Macy’s has previously stated that it sees luxury as a key “growth vector.” In a presentation from its third-quarter earnings call in November, Macy’s executives said that acquiring and retaining customers at Bloomingdale’s, Bluemercury and its Macy’s beauty business as critical to growing luxury sales. Macy’s acquired Bluemercury for $210 million in 2015.

“We view our positioning and offerings across all three nameplates as a competitive advantage as the luxury business continues to normalize,” Tony Spring, CEO and chair-elect of Macy’s, said during the company’s third quarter earnings call. “We remain confident in luxury’s long-term growth potential.”

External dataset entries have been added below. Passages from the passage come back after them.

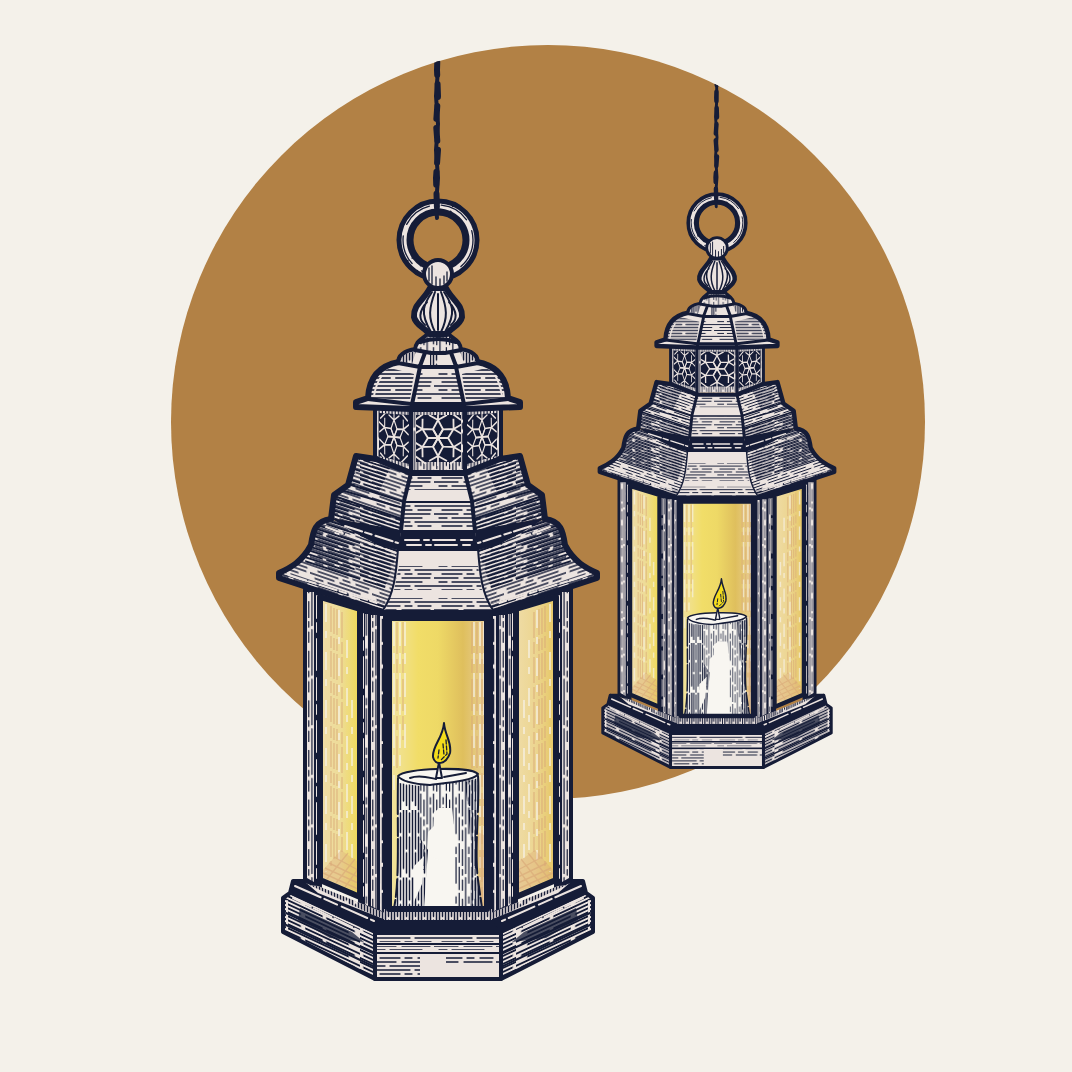
<!DOCTYPE html>
<html lang="en">
<head>
<meta charset="utf-8">
<title>Two candle lanterns</title>
<style>
:root{--paper:#f4f1ea;--disc:#b28145;--ink:#151c37;--metal:#ece4e0;--wax:#f8f6f1;--flame:#f3dc1c;--haze:#d9a777}
html,body{margin:0;background:var(--paper);overflow:hidden}
svg{display:block;width:1072px;height:1072px}
.disc{fill:var(--disc)}
.ink{fill:var(--ink)}
.metal{fill:var(--metal)}
.wax{fill:var(--wax)}
.flame{fill:var(--flame)}
.edge{fill:none;stroke:var(--ink);stroke-width:4;stroke-linejoin:round;stroke-linecap:round}
.heavy{stroke-width:6}
.fine{stroke-width:2}
.hair{stroke-width:1.3}
.glint{fill:none;stroke:var(--metal);stroke-width:2;stroke-linecap:round}
.lattice{fill:none;stroke:var(--metal);stroke-width:1.8}
.haze{fill:none;stroke:var(--haze);stroke-width:1.4;opacity:.6}
.pale{fill:none;stroke:var(--wax);stroke-width:2;opacity:.6}
</style>
</head>
<body>
<svg viewBox="0 0 1072 1072" role="img" aria-label="Two hanging lanterns with lit candles in front of a brown disc">
<defs>
  <pattern id="hatch" width="62" height="16" patternUnits="userSpaceOnUse">
    <path class="edge hair" d="M0 2H24M30 2H58M5 6H13M18 6H50M0 10H38M43 10H62M8 14H28M33 14H40M46 14H59"/>
  </pattern>
  <pattern id="shade" width="90" height="12" patternUnits="userSpaceOnUse">
    <path class="edge fine" d="M0 2H78M4 6H30M36 6H90M0 10H52M57 10H84"/>
  </pattern>
  <pattern id="hatch-slope" href="#hatch" patternTransform="skewY(19)"/>
  <pattern id="shade-slope" href="#shade" patternTransform="skewY(18)"/>
  <pattern id="shade-base" href="#shade" patternTransform="skewY(25)"/>
  <pattern id="hatch-upright" href="#hatch" patternTransform="rotate(90) scale(.8)"/>
  <pattern id="shade-upright" href="#shade" patternTransform="rotate(90) scale(.75)"/>

  <linearGradient id="glow">
    <stop offset="0" stop-color="#f1e3a4"/>
    <stop offset=".3" stop-color="#f1dd68"/>
    <stop offset=".5" stop-color="#eed966"/>
    <stop offset=".75" stop-color="#dfbf5d"/>
    <stop offset="1" stop-color="#ead09a"/>
  </linearGradient>
  <linearGradient id="glow-left">
    <stop offset="0" stop-color="#efdca6"/>
    <stop offset=".5" stop-color="#eedc98"/>
    <stop offset="1" stop-color="#efda55"/>
  </linearGradient>
  <linearGradient id="glow-right">
    <stop offset="0" stop-color="#efdca6"/>
    <stop offset=".5" stop-color="#ecd590"/>
    <stop offset="1" stop-color="#e6c662"/>
  </linearGradient>
  <clipPath id="disc-clip"><circle cx="548" cy="422" r="377"/></clipPath>
  <clipPath id="window-clip"><path d="M416 415H461V466H416Z"/></clipPath>
  <clipPath id="side-window-clip"><path d="M379 413 409 415V464L379 456Z"/></clipPath>

  <g id="petal"><path d="M0 0-5-8.7 0-18 5-8.7ZM0-18V-32M-9-23 0-18 9-23"/></g>
  <g id="star" class="lattice">
    <use href="#petal"/><use href="#petal" transform="rotate(60)"/><use href="#petal" transform="rotate(120)"/>
    <use href="#petal" transform="rotate(180)"/><use href="#petal" transform="rotate(240)"/><use href="#petal" transform="rotate(300)"/>
    <path d="M-23-18-12-26M12-26 23-18M-23 18-12 26M12 26 23 18"/>
  </g>

  <g id="rope">
    <path class="edge" d="M437 40 438 70 436 96 438 124 436 150 438 178 436 205 437 218"/>
    <path class="edge heavy" stroke-dasharray="13 9" d="M438 40 437 70 438 96 436 124 438 150 436 178 437 210"/>
  </g>

  <g id="side-metal">
    <!-- drum -->
    <path class="metal" d="M375 408H414V472L375 460Z"/>
    <path fill="url(#hatch-upright)" d="M375 408H414V472L375 460Z"/>
    <path class="ink" d="M379 413 409 415V464L379 456Z"/>
    <g clip-path="url(#side-window-clip)"><use href="#star" transform="matrix(.6 .06 0 .95 394 437)"/></g>
    <path class="edge" d="M375 408V460M411 410V472"/>
    <!-- stepped tiers -->
    <path class="metal" d="M356 456 376 459 411 474 404 501 401 531 331 518 334 495 348 485Z"/>
    <path fill="url(#hatch-slope)" d="M356 456 376 459 411 474 404 501 401 531 331 518 334 495 348 485Z"/>
    <path fill="url(#shade-slope)" d="M357 457 390 468 378 494 348 485ZM334 496 404 518 401 532 331 518Z"/>
    <path class="edge fine" d="M348 484 404 502M341 490 403 508M334 496 402 519"/>
    <path class="edge heavy" d="M376 459 356 456 348 485 334 495 331 519"/>
    <!-- roof -->
    <path class="metal" d="M331 519C315 521 313 531 311 545 302 562 290 568 278 573V579L383 612C395 595 397 575 399 549Z"/>
    <path fill="url(#hatch-slope)" d="M331 519C315 521 313 531 311 545 302 562 290 568 278 573V579L383 612C395 595 397 575 399 549Z"/>
    <path fill="url(#shade-slope)" d="M331 519C315 521 313 531 311 545L300 561 384 590 398 550ZM280 573 300 580 350 594 386 604 382 612 279 578Z"/>
    <path class="ink" d="M331 518 401 530V551L376 544 350 530Z"/>
    <path class="glint" stroke-dasharray="18 3 7 4" d="M345 526 398 543M326 527 396 553M289 575 380 604"/>
    <path class="edge heavy" d="M331 519C315 521 313 531 311 545 302 562 290 568 279 573V578L383 612"/>
    <path class="edge" d="M399 549C397 575 395 595 383 612"/>
    <!-- posts -->
    <path class="ink" d="M303 588 322 594V890L303 882ZM358 606 392 616V922L358 905Z"/>
    <path class="metal" d="M307 592H314V882L307 878ZM365 614H368V906L365 904ZM371 615H377V909L371 906ZM380 616H383V912L380 910Z"/>
    <path fill="url(#hatch-upright)" d="M307 592H314V882H307ZM365 614H383V912H365Z"/>
    <path class="glint hair" stroke-dasharray="22 5 9 7 31 8" d="M317 596V884M363 614V902"/>
    <!-- pane frame and sill -->
    <path class="edge heavy" d="M320 597 360 609V897L320 880Z"/>
    <path class="metal" d="M306 885 318 886 385 913V922L306 890Z"/>
    <path fill="url(#shade-upright)" d="M306 885 318 886 385 913V922L306 890Z"/>
    <!-- base -->
    <path class="metal" d="M293 881 303 882 386 921 375 933V979L283 932V898L290 893Z"/>
    <path fill="url(#shade-base)" d="M290 893 375 933V979L283 932V898Z"/>
    <path class="ink" d="M293 879 304 881 318 893 386 920 375 934 291 895Z"/>
    <path class="ink" d="M300 908 352 932 364 942 330 938 298 920Z" opacity=".75"/>
    <path class="glint" d="M295 886 320 897 374 921M287 901V929" stroke-dasharray="28 4 14 5"/>
    <path class="glint" d="M293 898 372 937" stroke-dasharray="20 3"/>
    <path class="edge fine" d="M286 913 375 954M284 924 375 967"/>
    <path class="edge" d="M303 881H293L290 893 283 898V932L375 979V932"/>
  </g>

  <g id="side-pane-texture">
    <path class="haze" stroke-dasharray="26 4 12 3" d="M331 606V866M334 608V862M337 609V858M342 612V852"/>
    <path class="pale" stroke-dasharray="18 9 7 14" d="M326 604V872M339 610V860M347 640V850M352 700V858"/>
    <path fill="var(--haze)" opacity=".35" d="M323 870 341 850 358 862V892L323 878Z"/>
    <path class="haze" d="M323 873 358 889M325 868 358 883M329 863 358 877M334 857 358 870M327 879 348 853M336 883 355 859M345 887 358 869"/>
  </g>

  <g id="lantern">
    <!-- glass -->
    <path fill="url(#glow-left)" d="M320 597 360 609V897L320 880Z"/>
    <path fill="url(#glow-right)" d="M556 597 516 609V897L556 880Z"/>
    <use href="#side-pane-texture"/>
    <use href="#side-pane-texture" transform="translate(876) scale(-1 1)"/>
    <path fill="url(#glow)" d="M388 616H488V910H388Z"/>
    <path class="pale" stroke-dasharray="24 7 11 9" d="M394 622V790M400 622V766M405 622V750M474 622V766M480 622V880M484 622V900"/>
    <path class="haze" stroke-dasharray="32 5 14 6" d="M397 622V770M403 622V740M472 622V768M477 622V790M482 622V905M485 622V905"/>
    <path fill="var(--haze)" opacity=".4" d="M478 832 486 836V907H480Z"/>

    <!-- candle -->
    <path class="wax" d="M398 778C400 768 476 766 478 776 480 800 474 850 478 880L482 908H394C400 880 397 830 398 778Z"/>
    <path fill="url(#shade-upright)" d="M399 783 420 786V838L428 850 424 908H395C400 880 397 830 399 783Z"/>
    <path fill="url(#hatch-upright)" d="M418 785 478 779C479 800 474 850 478 880L482 908H455V836L452 808H438L436 824 428 832 426 870H418Z"/>
    <path fill="url(#shade-upright)" d="M465 782 478 778C479 800 474 850 478 880L481 908H470L472 850Z"/>
    <path class="wax" d="M434 812 440 808 452 810 453 836 450 858 454 907H442L443 862 430 856 433 834ZM414 866 424 856 422 884 414 902Z"/>
    <path class="wax" d="M398 776C404 768 470 766 478 774 474 781 446 783 430 785 414 784 402 782 398 776Z"/>
    <path class="edge fine" d="M398 776C404 768 470 766 478 774 474 781 446 783 430 785 414 784 402 782 398 776ZM410 778C420 774 430 778 436 779M444 777 466 773"/>
    <path class="edge fine" stroke-dasharray="36 4 18 3" d="M398 778C397 830 400 880 394 908M478 776C480 800 474 850 478 880L482 908"/>
    <path class="wax" d="M436 778 438 762H440L442 778Z"/>
    <path class="edge fine" d="M436 778 439 762 442 778Z"/>
    <path class="flame" d="M444 723C445 736 452 742 450 753 446 765 435 766 433 757 432 746 443 738 444 723Z"/>
    <path class="edge fine" d="M444 723C445 736 452 742 450 753 446 765 435 766 433 757 432 746 443 738 444 723Z"/>
    <path class="edge hair" stroke-dasharray="4 2" d="M446 740 447 754 441 760M443 744 444 755M439 750 438 758"/>

    <!-- left and right faces -->
    <use href="#side-metal"/>
    <use href="#side-metal" transform="translate(876) scale(-1 1)"/>

    <!-- front sill and base -->
    <path class="metal" d="M384 909H492V922H384Z"/>
    <path fill="url(#shade-upright)" d="M384 909H492V922H384Z"/>
    <path class="edge heavy" d="M389 618H487V909H389Z"/>
    <path class="ink" d="M384 920H492L502 934H374Z"/>
    <path class="metal" d="M375 933H501V979H375Z"/>
    <path fill="url(#hatch)" d="M377 933H499V942H377ZM377 946H499V950H377ZM377 955H420V976H377ZM446 955H499V964H446Z"/>
    <path class="edge fine" d="M376 944H500M376 953H500"/>
    <path class="edge" d="M375 933H501V979H375Z"/>

    <!-- front roof and tiers -->
    <path class="metal" d="M411 473H465L472 501 475 531 477 549C479 575 481 595 493 612H383C395 595 397 575 399 549L401 531 404 501Z"/>
    <path fill="url(#hatch)" d="M411 473H465L470 490H407ZM404 503H472L475 529H401ZM399 566H478L482 590H394ZM390 598H486L492 610H385Z"/>
    <path class="ink" d="M401 530H475L478 551H398Z"/>
    <path class="glint" stroke-dasharray="14 5 5 4 22 6" d="M405 540H472M407 545H470"/>
    <path class="edge fine" d="M404 502H472"/>
    <path class="edge" d="M411 473 404 501 401 531M465 473 472 501 475 531"/>
    <path class="edge heavy" d="M376 459 411 473H465L500 459M383 613H493"/>

    <!-- front window -->
    <path class="metal" d="M411 409H465V470H411Z"/>
    <path fill="url(#hatch-upright)" d="M411 409H465V470H411Z"/>
    <path class="ink" d="M416 415H461V462H416Z"/>
    <g clip-path="url(#window-clip)"><use href="#star" x="438" y="438"/></g>
    <path class="edge" d="M411 409V470M465 409V470"/>

    <!-- dome -->
    <path class="metal" d="M399 362C377 366 369 380 368 398L355 402V408L411 410H465L521 408V402L508 398C507 380 499 366 477 362L456 367H420Z"/>
    <path fill="url(#hatch)" d="M418 372H458L464 400H412Z"/>
    <path fill="url(#shade)" d="M390 368 414 374 410 400 369 398C370 384 376 374 390 368ZM486 368 462 374 466 400 507 398C506 384 500 374 486 368Z" opacity=".8"/>
    <path class="glint" d="M381 377C376 384 375 390 374 396M496 377C500 384 501 390 502 396"/>
    <path class="edge" d="M368 399 411 404H465L508 399M420 367 411 409M456 367 465 409"/>
    <path class="edge heavy" d="M399 362C377 366 369 380 368 398L356 402V407L411 409H465L520 407V402L508 398C507 380 499 366 477 362"/>

    <!-- collar and baluster -->
    <path class="metal" d="M416 349C402 351 398 357 398 363L420 367H456L478 363C478 357 474 351 460 349Z"/>
    <path fill="url(#shade-upright)" d="M404 354 416 351 412 364 399 361ZM472 354 460 351 464 364 477 361ZM430 352H438V366H430Z"/>
    <path class="edge" d="M416 349C402 351 398 357 398 363L420 367H456L478 363C478 357 474 351 460 349ZM426 350 420 366M450 350 456 366"/>
    <path class="metal" d="M429 331H447C451 340 460 338 461 350L445 353H431L415 350C416 338 425 340 429 331Z"/>
    <path fill="url(#hatch-upright)" d="M429 331H447C451 340 460 338 461 350L445 353H431L415 350C416 338 425 340 429 331Z"/>
    <path class="edge" d="M429 331H447C451 340 460 338 461 350L445 353H431L415 350C416 338 425 340 429 331ZM420 342C432 338 444 338 456 342"/>
    <path class="metal" d="M430 288C424 300 413 305 414 317 416 326 426 328 429 334H447C450 328 460 326 462 317 463 305 452 300 446 288Z"/>
    <path class="edge fine" d="M432 292C424 304 419 312 431 332M435 292C429 308 428 318 435 332M441 292C447 308 448 318 441 332M444 292C452 304 457 312 445 332M438 294V330M427 302C418 312 419 320 425 325M449 302C458 312 457 320 451 325"/>
    <path class="edge heavy" d="M430 288C424 300 413 305 414 317 416 326 426 328 429 334H447C450 328 460 326 462 317 463 305 452 300 446 288Z"/>

    <!-- ring and ball -->
    <circle class="edge" cx="438" cy="240" r="33" style="stroke-width:17"/>
    <circle class="glint" cx="438" cy="240" r="34" style="stroke-width:5" stroke-dasharray="72 3 9 4"/>
    <circle class="edge hair" cx="438" cy="240" r="35" stroke-dasharray="30 12"/>
    <circle class="metal" cx="438" cy="274" r="14"/>
    <path class="edge hair" d="M429 268V281M432 266V284M436 277V286M440 279V286M444 276V284M447 272V281"/>
    <circle class="edge" cx="438" cy="274" r="14"/>
  </g>
</defs>

<rect width="1072" height="1072" fill="var(--paper)"/>
<circle class="disc" cx="548" cy="422" r="377"/>
<use href="#lantern" transform="translate(394.2 46) scale(.737)"/>
<use href="#lantern"/>
<g clip-path="url(#disc-clip)">
  <use href="#rope" transform="translate(394.2 46) scale(.737)"/>
  <use href="#rope"/>
</g>
</svg>
</body>
</html>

Much like the new Macy’s beauty concept, Saks Fifth Avenue’s new Beverly Hills shop also has unique features. The store is home to Saks’ Fifth Avenue Club, a personal shopping and styling service that is free of charge and open to the public. The new shop also has an outdoor dining terrace that overlooks the Hollywood Hills.

Although these luxury concepts have the potential to attract new customers, department stores also run the risk of losing their existing customer base, said Kassi Socha, director analyst at research firm Gartner.   

“Almost half of consumers still shop where price is top of mind and these consumers are at high risk of trading down to less expensive or generic brands,” Socha said. “What this means is you can’t sacrifice the way that you’ve been doing things just to attract a new consumer.”

Additionally, investments in these luxury concepts and experiences aren’t cheap. The Hollywood Reporter indicates that Saks spent $52 million to renovate its new Beverly Hills store. 

Investing in luxury might not be enough to save department stores from financial woes. Luxury department store Neiman Marcus filed for bankruptcy in 2020. Meanwhile, Nordstrom — which was historically known for serving more of a luxury customer — has been opening more off-price locations. Last year, Nordstrom announced plans to open nine more locations for its off-price concept Nordstrom Rack.     

“Established department stores that have historically not served the luxury customer, as they get into serving a luxury customer, need to think about the fact that they’re expanding assortment and choice,” Socha said. “Just because someone is often a luxury shopper doesn’t mean that every purchase that they make is a luxury item or good. Just because someone’s a pragmatic shopper or price deterrent shopper doesn’t mean that there’s moments in time where they won’t stretch themselves to luxury goods.”